TASK PROMPT:
In the entries that follow, the line with "for conducting<br>professional traffic.</p>" opens the range and the line with "to check the" closes it; repeat that range exactly, both lines included.

PROVIDED RECORDS:

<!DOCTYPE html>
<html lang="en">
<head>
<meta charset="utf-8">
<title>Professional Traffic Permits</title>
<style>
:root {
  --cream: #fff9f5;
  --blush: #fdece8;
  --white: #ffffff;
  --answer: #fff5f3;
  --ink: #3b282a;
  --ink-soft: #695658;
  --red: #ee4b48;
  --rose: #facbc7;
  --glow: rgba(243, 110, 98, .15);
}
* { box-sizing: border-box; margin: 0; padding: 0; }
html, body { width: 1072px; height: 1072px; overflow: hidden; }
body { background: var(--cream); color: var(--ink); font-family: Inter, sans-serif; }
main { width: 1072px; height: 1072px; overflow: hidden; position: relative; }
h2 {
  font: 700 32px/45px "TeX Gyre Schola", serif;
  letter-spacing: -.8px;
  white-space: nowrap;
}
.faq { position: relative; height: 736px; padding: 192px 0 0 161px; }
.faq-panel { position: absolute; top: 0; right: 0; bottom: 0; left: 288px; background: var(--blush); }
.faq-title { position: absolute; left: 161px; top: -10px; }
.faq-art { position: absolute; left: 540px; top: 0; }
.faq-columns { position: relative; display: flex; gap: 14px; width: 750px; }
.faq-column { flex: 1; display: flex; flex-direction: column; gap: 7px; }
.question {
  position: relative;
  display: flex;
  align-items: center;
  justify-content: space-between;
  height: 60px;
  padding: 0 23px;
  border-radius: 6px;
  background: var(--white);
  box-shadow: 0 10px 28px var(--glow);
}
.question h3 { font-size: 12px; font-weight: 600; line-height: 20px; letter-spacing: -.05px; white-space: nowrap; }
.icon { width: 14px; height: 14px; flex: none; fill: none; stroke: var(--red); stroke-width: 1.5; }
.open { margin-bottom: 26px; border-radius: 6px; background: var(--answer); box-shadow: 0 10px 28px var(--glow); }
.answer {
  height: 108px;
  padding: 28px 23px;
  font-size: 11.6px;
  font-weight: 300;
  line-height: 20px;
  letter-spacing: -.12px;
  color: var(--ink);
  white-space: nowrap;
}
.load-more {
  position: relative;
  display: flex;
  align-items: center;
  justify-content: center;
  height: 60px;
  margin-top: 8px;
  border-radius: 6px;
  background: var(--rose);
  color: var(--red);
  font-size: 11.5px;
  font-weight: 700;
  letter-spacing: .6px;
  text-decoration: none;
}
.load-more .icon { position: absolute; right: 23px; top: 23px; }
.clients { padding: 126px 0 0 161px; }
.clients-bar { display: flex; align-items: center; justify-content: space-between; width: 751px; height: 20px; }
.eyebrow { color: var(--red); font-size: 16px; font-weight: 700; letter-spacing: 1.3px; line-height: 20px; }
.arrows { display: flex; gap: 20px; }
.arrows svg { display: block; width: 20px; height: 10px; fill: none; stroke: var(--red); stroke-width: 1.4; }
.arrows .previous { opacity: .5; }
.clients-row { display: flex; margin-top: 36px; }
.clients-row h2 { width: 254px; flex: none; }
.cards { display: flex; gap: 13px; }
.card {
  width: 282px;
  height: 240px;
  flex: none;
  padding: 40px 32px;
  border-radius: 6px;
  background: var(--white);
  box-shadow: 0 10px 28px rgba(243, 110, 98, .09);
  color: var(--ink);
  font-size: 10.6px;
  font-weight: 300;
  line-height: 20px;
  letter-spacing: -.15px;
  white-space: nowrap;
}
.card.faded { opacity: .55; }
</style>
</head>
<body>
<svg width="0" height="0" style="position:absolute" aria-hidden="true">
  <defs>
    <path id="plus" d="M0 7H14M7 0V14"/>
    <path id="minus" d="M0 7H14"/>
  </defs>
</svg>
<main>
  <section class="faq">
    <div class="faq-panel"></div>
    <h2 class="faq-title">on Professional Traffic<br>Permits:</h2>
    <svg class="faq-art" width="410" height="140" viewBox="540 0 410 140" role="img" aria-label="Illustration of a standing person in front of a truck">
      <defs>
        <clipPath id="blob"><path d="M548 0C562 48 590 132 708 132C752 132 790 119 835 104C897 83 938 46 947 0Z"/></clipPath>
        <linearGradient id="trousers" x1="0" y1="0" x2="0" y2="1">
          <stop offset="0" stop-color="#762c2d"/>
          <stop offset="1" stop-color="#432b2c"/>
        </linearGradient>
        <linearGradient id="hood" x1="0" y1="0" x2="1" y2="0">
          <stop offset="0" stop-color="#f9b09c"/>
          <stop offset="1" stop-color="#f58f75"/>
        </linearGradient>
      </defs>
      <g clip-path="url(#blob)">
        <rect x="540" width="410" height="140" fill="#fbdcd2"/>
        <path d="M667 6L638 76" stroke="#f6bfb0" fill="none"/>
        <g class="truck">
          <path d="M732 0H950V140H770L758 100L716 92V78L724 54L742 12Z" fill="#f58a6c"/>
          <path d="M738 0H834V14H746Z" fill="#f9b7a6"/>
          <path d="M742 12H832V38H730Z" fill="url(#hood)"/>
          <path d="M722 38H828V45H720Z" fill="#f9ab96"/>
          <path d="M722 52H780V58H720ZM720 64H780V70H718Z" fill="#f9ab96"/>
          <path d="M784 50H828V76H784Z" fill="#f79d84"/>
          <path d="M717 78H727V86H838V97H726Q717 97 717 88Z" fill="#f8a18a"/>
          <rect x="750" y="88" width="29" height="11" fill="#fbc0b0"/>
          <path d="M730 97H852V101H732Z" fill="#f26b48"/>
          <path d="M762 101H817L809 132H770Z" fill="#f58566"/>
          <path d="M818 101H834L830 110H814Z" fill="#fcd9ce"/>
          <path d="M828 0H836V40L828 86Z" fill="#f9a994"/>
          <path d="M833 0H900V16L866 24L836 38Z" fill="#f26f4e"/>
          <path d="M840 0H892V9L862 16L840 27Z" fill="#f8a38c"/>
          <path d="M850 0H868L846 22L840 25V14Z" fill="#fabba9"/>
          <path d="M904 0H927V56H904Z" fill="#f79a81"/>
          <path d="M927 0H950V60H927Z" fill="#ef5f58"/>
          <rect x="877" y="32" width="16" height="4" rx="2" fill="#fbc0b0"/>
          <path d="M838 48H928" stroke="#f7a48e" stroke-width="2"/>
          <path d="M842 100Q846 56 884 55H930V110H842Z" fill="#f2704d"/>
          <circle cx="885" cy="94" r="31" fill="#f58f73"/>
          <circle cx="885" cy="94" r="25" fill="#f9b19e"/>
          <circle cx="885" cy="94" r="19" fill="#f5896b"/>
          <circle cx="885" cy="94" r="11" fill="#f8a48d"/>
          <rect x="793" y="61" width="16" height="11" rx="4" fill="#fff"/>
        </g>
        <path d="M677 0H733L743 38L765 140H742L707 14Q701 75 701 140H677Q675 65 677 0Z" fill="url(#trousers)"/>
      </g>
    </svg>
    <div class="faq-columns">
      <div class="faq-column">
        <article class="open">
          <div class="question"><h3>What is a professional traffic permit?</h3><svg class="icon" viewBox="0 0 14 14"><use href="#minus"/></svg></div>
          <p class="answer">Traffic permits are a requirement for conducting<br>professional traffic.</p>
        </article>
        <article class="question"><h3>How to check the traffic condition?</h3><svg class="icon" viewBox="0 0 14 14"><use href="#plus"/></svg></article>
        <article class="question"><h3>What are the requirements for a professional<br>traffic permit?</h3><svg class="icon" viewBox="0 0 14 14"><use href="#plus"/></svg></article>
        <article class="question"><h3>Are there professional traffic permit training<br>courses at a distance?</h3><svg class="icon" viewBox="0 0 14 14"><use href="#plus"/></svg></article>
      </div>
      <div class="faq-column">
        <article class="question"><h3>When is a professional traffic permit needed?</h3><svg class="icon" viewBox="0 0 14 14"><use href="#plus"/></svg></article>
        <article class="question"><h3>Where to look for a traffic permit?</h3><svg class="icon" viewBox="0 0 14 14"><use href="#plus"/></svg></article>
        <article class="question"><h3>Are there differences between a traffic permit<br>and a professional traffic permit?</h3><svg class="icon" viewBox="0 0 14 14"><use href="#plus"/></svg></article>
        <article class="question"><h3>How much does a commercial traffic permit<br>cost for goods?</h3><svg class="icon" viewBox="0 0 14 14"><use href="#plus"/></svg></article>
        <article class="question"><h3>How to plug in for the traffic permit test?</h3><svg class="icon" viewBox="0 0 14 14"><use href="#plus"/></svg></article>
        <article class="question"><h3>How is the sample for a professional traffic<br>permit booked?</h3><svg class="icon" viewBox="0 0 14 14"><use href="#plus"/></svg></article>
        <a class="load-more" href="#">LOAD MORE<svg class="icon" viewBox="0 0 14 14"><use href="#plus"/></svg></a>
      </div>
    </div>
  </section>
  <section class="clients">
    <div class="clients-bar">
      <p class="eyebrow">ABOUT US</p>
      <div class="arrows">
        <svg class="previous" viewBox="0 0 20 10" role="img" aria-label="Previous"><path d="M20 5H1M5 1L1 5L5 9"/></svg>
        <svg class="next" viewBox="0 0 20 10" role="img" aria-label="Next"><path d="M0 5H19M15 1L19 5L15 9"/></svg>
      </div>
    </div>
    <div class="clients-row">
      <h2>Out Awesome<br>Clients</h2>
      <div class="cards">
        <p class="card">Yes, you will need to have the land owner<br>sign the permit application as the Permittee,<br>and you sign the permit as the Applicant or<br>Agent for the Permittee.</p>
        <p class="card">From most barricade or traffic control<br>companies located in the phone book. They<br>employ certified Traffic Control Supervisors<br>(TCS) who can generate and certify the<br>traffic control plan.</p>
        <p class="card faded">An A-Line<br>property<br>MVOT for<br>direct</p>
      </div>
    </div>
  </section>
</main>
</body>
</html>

ANSWER TO THIS PROBLEM:
          <p class="answer">Traffic permits are a requirement for conducting<br>professional traffic.</p>
        </article>
        <article class="question"><h3>How to check the traffic condition?</h3><svg class="icon" viewBox="0 0 14 14"><use href="#plus"/></svg></article>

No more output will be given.